== Segment start ==

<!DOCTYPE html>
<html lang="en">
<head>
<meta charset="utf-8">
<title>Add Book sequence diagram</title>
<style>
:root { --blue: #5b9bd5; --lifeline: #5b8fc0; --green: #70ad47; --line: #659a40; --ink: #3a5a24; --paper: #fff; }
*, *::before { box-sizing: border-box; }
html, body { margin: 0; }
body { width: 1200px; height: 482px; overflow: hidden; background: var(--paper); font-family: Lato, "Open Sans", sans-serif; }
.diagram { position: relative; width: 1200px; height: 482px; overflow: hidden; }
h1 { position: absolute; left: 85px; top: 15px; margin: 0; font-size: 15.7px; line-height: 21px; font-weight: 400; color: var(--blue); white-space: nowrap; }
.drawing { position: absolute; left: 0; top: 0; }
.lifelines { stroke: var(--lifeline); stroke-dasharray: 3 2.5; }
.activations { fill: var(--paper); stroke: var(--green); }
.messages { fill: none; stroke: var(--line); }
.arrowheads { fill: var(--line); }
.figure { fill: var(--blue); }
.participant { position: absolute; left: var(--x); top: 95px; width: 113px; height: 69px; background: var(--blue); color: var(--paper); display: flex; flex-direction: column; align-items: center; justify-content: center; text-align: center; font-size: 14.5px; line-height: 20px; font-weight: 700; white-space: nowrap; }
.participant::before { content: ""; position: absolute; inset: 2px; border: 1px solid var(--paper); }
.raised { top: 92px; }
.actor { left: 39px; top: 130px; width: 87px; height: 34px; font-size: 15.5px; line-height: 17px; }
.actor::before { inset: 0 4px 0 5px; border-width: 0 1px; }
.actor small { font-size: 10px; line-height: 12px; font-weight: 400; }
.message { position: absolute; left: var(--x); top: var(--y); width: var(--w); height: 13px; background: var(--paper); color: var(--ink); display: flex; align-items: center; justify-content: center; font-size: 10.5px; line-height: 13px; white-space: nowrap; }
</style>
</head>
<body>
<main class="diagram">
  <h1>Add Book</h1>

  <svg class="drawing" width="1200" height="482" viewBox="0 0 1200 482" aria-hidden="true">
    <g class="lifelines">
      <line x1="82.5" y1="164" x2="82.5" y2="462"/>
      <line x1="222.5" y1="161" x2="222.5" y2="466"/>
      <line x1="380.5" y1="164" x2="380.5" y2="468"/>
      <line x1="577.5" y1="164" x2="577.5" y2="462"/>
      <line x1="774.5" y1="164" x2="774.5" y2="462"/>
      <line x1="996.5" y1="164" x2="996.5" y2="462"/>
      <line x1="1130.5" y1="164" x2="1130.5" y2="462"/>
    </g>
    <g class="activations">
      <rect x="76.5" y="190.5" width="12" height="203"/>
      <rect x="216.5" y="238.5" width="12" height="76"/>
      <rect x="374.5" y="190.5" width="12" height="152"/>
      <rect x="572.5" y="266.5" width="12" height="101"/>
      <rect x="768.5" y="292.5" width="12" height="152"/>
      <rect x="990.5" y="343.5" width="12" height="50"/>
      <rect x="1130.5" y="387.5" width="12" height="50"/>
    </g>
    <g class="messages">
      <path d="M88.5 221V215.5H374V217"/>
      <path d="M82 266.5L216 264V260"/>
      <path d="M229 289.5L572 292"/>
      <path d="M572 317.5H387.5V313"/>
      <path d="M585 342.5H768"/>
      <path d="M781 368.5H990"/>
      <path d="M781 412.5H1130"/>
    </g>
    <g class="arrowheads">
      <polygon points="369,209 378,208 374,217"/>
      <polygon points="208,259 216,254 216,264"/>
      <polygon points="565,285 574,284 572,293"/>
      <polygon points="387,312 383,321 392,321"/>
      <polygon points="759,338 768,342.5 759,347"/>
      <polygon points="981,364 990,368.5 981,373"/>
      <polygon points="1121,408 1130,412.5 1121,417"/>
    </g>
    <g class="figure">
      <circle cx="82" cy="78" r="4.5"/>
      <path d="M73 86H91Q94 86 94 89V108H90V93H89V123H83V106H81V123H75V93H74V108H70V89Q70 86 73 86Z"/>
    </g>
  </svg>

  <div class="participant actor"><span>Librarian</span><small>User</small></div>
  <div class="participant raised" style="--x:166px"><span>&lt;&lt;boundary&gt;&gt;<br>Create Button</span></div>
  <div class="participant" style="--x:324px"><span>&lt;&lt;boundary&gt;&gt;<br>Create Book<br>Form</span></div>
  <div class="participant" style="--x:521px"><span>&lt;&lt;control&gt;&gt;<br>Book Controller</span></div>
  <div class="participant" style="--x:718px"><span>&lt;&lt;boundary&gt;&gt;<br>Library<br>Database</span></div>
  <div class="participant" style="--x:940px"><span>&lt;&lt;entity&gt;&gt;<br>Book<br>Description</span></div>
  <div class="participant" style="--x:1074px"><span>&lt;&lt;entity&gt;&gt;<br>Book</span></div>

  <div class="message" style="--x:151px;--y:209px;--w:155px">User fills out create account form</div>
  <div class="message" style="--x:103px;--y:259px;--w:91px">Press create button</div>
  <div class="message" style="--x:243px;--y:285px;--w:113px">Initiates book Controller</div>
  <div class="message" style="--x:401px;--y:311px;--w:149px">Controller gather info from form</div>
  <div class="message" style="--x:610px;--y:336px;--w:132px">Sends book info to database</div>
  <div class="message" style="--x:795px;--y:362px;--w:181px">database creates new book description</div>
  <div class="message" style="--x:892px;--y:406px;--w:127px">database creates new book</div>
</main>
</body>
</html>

== Segment end ==

Above are the entries; repeat their lines exactly, from the first through the one that contains "hidden; background: var(--paper);".

<!DOCTYPE html>
<html lang="en">
<head>
<meta charset="utf-8">
<title>Add Book sequence diagram</title>
<style>
:root { --blue: #5b9bd5; --lifeline: #5b8fc0; --green: #70ad47; --line: #659a40; --ink: #3a5a24; --paper: #fff; }
*, *::before { box-sizing: border-box; }
html, body { margin: 0; }
body { width: 1200px; height: 482px; overflow: hidden; background: var(--paper); font-family: Lato, "Open Sans", sans-serif; }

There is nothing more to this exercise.